' were snakes and other dangerous creatures. The worst was the Australian Death Adder, a well-
camouflaged and aggressive species. Life was hard in the wake of the depre
sion, money and materials were hard to find. However, sc
ence was about to intervene on Paddy
's behalf in the form of a small moth and its larvae,
. The la
va of this little creature, imported from South America, b
gan to invade and eat the cactus. In a couple of years, it d
stroyed most of the cactus, revealing fertile soils and grasses. The sheep prospered, and so did Paddy. By the beginning of World War II,
, as the station was called, was the envy of many.
There was, however, a major disappointment. Their marriage remained childless. Paddy yearned for a son to ca

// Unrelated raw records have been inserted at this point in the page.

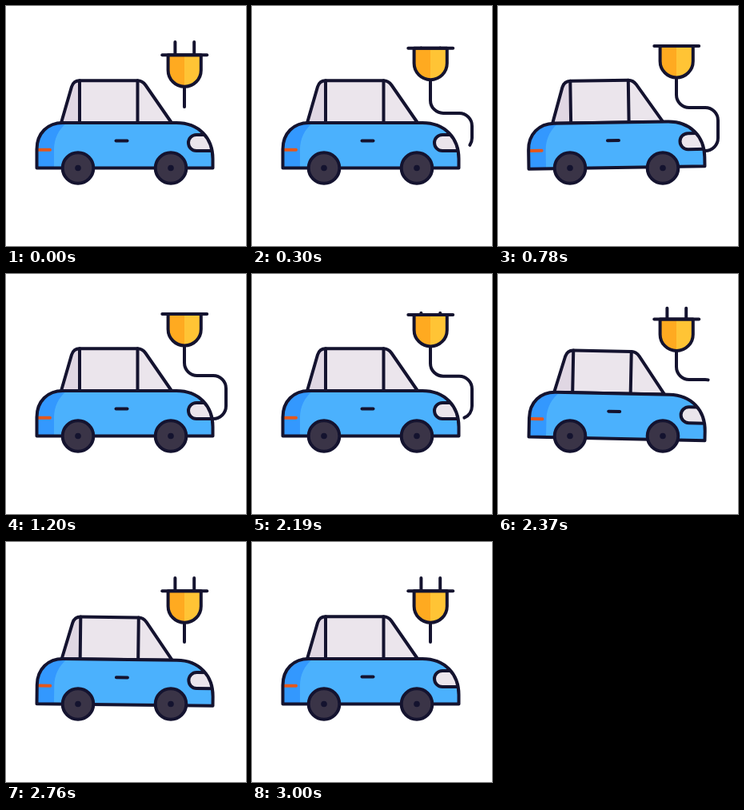
Write an HTML page with a canvas that moves like this. It is 300x300 px and loops after 5090 ms.

```html
<!DOCTYPE html>
<html lang="en">
<head>
<meta charset="utf-8">
<title>Electric car charging</title>
<style>
  html, body { margin: 0; width: 100%; height: 100%; overflow: hidden; background: #fff; }
  canvas { display: block; width: 100vw; height: 100vh; }
</style>
</head>
<body>
<canvas id="stage"></canvas>
<script>
const LOOP = 5090, STEP = 30, SIZE = 300;
const INK = '#14132f', GLASS = '#ebe5ec', GLASS_DARK = '#e0d7e3';
const BLUE = '#4bb1fd', BLUE_DARK = '#3398fe', RED = '#e4571c';
const GOLD = '#ffc435', GOLD_DARK = '#ffaa20', TYRE = '#3a3447';

const canvas = document.getElementById('stage');
const ctx = canvas.getContext('2d');

const clamp = v => Math.min(1, Math.max(0, v));
const span = (t, a, b) => clamp((t - a) / (b - a));
const sineOut = p => Math.sin(p * Math.PI / 2);
const sineInOut = p => (1 - Math.cos(p * Math.PI)) / 2;
const mix = (a, b, p) => a + (b - a) * p;

// Suspension bounce: [ms, value] extremes joined by sine easing
const LIFT = [[390, 0], [550, 3.4], [715, -1], [900, 1.1], [1060, -0.3], [1200, 0]];
const TILT = [[390, 0], [550, 1.2], [780, -0.9], [960, 0.8], [1100, -0.25], [1200, 0]];

function track(keys, t) {
  if (t <= keys[0][0]) return keys[0][1];
  for (let i = 1; i < keys.length; i++) {
    const [a, va] = keys[i - 1], [b, vb] = keys[i];
    if (t < b) return mix(va, vb, sineInOut(span(t, a, b)));
  }
  return keys[keys.length - 1][1];
}

function pose(t) {
  const out = t >= 2160;
  const s = out ? t - 2160 : t;
  const dir = p => out ? 1 - p : p;
  const bounce = out ? t - 1830 : t;
  const live = t < 3000 ? 1 : 0;
  return {
    bar: mix(61.3, 50, dir(sineOut(span(s, 0, 540)))),
    prong: mix(16.3, 0, dir(sineOut(span(s, 0, 330)))),
    cable: dir(out ? span(s, 0, 350) : sineInOut(span(s, -30, 420))),
    sag: mix(14, 0, dir(span(s, 0, 590))),
    lift: live * track(LIFT, bounce),
    tilt: live * track(TILT, bounce)
  };
}

function shape(d, fill, stroke) {
  const p = typeof d === 'string' ? new Path2D(d) : d;
  if (fill) { ctx.fillStyle = fill; ctx.fill(p); }
  if (stroke) { ctx.strokeStyle = stroke; ctx.stroke(p); }
}

function clipped(d, draw) {
  ctx.save();
  ctx.clip(new Path2D(d));
  draw();
  ctx.restore();
}

function disc(x, y, r, fill, stroke) {
  const p = new Path2D();
  p.arc(x, y, r, 0, Math.PI * 2);
  shape(p, fill, stroke);
}

const BODY = 'M38.5 202.5V179C38.5 159 52 146 71 146H213C241 146 258.5 165 258.5 191V202.5Z';
const CABIN = 'M69 146L82 101Q84.5 93.3 92 93.3H164.5Q170.5 93.3 174.5 99L207 146Z';

function drawCar({ lift, tilt }) {
  ctx.save();
  ctx.translate(148, 202.5 + lift);
  ctx.rotate(tilt * Math.PI / 180);
  ctx.translate(-148, -202.5);

  shape(CABIN, GLASS);
  clipped(CABIN, () => shape('M60 90H92V150H60Z', GLASS_DARK));
  shape(CABIN, null, INK);
  shape('M92 93.3V146M164.5 93.3V146', null, INK);

  shape(BODY, BLUE);
  clipped(BODY, () => {
    shape('M30 140H84C68 150 60 163 60 180V210H30Z', BLUE_DARK);
    shape('M280 181H238A10 10 0 0 1 238 161H280Z', GLASS, INK);
  });
  shape('M41 179.8H55', null, RED);
  shape(BODY, null, INK);
  shape('M137.5 168.5H151.5', null, INK);
  ctx.restore();
}

function drawCable({ bar, cable, sag }) {
  const top = bar + 39.5, y = 127 + sag;
  const bend = 16, arc = bend * Math.PI / 2;
  const down = 165 - (y + bend);
  const total = (y - bend - top) + 20 + down + 3 * arc + 3;
  ctx.save();
  ctx.setLineDash([mix(24.2, total, cable), 1000]);
  shape(`M223 ${top}V${y - bend}a16 16 0 0 0 16 16h20a16 16 0 0 1 16 16V165a16 16 0 0 1 -16 16h-3`, null, INK);
  ctx.restore();
}

function drawPlug({ bar, prong }) {
  ctx.save();
  ctx.translate(0, bar);
  for (const x of [211.4, 235.2]) shape(`M${x} 0V${-prong - 0.01}`, null, INK);
  const head = 'M202.6 0H243.8V18.9A20.6 20.6 0 0 1 202.6 18.9Z';
  shape(head, GOLD);
  clipped(head, () => shape('M200 0H223V42H200Z', GOLD_DARK));
  shape(head, null, INK);
  shape('M195.3 0H251.2', null, INK);
  ctx.restore();
}

function render(t) {
  const state = pose(t);
  const w = canvas.clientWidth, h = canvas.clientHeight;
  const dpr = window.devicePixelRatio || 1;
  const pw = Math.round(w * dpr), ph = Math.round(h * dpr);
  if (canvas.width !== pw || canvas.height !== ph) {
    canvas.width = pw;
    canvas.height = ph;
  }
  ctx.setTransform(pw / SIZE, 0, 0, ph / SIZE, 0, 0);
  ctx.fillStyle = '#fff';
  ctx.fillRect(0, 0, SIZE, SIZE);
  ctx.lineWidth = 4;
  ctx.lineCap = ctx.lineJoin = 'round';

  drawCable(state);
  drawPlug(state);
  drawCar(state);
  for (const x of [90, 206]) {
    disc(x, 202.5, 19.3, TYRE, INK);
    disc(x, 202.5, 3.8, INK);
  }
}

const start = performance.now();
function tick() {
  const t = (performance.now() - start) % LOOP;
  render(Math.floor(t / STEP) * STEP);
  requestAnimationFrame(tick);
}
tick();
</script>
</body>
</html>
```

ry on his work, and a daughter to spoil, as most fathers are wont to do. Then the war intervened and he saw his brothers leave to fight the Nazi threat. In 1943, his brother Jack, p
loting a Lancaster bomber, failed to return from a mission to Dusseldorf, in the German industrial heartland. Posted as missing, believed killed, his body never found. The end of the war brought joy. First a daughter, and, a year later, a son named Jack in memory of his lost brother. Paddy could hear him now, murmuring in his cradle. He felt a flush of pride; after many years and much hard work, he had a prosperous sheep station, a complete family, and a world
at least for
at peace. He smiled into
the soft summer night
and hugged his wife, Helen.